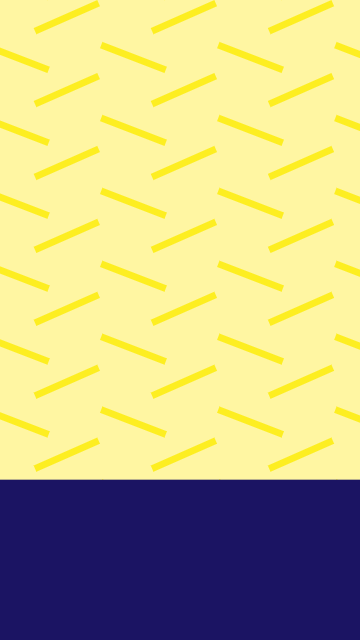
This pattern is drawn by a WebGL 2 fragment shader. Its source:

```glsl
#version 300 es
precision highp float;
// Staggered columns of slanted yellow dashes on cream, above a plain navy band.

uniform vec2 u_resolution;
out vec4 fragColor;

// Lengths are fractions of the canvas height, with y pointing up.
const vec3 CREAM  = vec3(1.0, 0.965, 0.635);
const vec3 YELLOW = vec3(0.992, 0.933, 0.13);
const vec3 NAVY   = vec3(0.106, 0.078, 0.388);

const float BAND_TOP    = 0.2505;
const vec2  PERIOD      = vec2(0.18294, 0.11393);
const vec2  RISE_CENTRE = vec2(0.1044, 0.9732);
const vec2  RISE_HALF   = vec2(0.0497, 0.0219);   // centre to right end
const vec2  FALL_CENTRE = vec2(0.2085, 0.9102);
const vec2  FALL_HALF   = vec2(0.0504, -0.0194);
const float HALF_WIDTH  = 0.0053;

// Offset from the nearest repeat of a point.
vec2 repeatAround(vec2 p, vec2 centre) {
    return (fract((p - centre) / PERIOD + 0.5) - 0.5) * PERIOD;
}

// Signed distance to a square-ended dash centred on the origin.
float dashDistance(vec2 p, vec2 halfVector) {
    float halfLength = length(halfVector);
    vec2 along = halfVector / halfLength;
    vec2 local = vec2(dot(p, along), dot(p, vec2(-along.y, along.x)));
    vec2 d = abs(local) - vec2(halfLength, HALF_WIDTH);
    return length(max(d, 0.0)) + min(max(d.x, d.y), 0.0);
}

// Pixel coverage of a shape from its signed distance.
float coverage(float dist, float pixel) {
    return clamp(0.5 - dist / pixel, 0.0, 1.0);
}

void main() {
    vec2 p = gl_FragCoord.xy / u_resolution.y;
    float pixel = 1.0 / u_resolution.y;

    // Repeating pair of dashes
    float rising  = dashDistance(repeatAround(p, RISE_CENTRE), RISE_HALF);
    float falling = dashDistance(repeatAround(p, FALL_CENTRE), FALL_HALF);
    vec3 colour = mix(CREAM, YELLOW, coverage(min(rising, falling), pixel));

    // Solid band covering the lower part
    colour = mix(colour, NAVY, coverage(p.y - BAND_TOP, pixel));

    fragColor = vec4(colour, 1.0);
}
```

==

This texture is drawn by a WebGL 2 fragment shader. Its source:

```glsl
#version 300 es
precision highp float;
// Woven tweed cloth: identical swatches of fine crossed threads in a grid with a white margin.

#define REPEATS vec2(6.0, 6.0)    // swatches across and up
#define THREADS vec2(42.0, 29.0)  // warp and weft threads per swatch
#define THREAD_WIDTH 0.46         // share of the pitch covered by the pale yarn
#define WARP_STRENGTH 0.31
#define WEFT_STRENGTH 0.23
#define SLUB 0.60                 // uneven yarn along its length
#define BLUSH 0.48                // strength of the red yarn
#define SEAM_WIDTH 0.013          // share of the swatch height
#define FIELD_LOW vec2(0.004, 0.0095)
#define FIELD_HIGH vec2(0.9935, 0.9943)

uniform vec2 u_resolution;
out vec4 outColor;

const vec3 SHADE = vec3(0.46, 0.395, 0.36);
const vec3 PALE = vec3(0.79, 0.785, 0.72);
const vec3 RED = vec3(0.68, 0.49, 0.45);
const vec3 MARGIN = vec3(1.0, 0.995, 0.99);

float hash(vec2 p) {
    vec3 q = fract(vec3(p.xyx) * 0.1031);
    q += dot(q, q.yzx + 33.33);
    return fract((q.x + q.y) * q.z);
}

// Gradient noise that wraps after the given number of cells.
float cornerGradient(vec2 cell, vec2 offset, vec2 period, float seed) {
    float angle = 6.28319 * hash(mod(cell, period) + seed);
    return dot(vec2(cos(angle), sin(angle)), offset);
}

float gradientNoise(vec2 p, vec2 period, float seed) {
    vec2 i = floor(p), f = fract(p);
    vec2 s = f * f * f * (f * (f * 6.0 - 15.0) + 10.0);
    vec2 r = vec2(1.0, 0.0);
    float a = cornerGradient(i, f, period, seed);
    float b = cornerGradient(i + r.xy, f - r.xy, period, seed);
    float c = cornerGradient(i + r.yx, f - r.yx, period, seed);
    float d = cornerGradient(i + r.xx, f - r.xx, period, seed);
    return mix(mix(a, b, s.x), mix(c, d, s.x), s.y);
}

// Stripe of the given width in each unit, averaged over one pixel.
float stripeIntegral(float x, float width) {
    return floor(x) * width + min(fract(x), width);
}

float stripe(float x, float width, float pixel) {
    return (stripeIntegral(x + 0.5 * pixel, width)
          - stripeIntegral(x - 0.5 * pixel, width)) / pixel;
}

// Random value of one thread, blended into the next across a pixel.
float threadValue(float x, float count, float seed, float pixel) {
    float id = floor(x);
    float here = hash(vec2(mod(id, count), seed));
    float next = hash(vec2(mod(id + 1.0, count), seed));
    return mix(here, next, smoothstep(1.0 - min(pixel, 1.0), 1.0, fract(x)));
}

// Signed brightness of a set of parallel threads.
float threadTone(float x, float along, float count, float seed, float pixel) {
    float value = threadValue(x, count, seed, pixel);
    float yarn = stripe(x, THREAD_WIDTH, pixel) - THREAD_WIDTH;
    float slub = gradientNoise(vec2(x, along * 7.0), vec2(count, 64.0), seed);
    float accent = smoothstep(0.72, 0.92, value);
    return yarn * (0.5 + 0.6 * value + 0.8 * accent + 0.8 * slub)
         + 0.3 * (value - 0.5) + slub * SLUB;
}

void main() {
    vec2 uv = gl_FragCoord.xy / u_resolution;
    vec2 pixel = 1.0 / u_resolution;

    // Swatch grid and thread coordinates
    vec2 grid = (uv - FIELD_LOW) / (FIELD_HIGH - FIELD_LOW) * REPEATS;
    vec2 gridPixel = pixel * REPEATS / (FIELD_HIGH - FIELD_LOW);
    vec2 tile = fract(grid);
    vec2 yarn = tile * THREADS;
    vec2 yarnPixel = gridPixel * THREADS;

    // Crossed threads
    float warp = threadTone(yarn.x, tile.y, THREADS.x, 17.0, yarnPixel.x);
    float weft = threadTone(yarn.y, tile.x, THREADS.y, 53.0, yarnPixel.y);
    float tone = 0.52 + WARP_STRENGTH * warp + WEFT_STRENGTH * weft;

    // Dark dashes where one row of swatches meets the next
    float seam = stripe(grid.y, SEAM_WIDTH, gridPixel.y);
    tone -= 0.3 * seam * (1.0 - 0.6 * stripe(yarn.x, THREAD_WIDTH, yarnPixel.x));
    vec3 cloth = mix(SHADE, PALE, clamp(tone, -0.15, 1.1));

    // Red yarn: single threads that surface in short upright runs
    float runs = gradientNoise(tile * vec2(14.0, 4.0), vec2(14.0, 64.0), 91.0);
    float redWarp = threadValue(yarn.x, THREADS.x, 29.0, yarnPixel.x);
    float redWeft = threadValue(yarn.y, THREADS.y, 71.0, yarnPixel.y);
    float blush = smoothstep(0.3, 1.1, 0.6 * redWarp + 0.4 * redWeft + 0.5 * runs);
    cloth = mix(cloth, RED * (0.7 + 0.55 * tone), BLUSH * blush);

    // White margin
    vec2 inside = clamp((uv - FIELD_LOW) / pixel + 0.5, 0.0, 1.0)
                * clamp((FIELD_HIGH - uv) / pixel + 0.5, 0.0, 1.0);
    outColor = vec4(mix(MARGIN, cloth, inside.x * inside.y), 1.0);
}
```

> _PROBLEM TO WORK ON_: Reproduce each line of the entries in which the word "height" is found.

> _EXERCISE OUTPUT_:
// Lengths are fractions of the canvas height, with y pointing up.
#define SEAM_WIDTH 0.013          // share of the swatch height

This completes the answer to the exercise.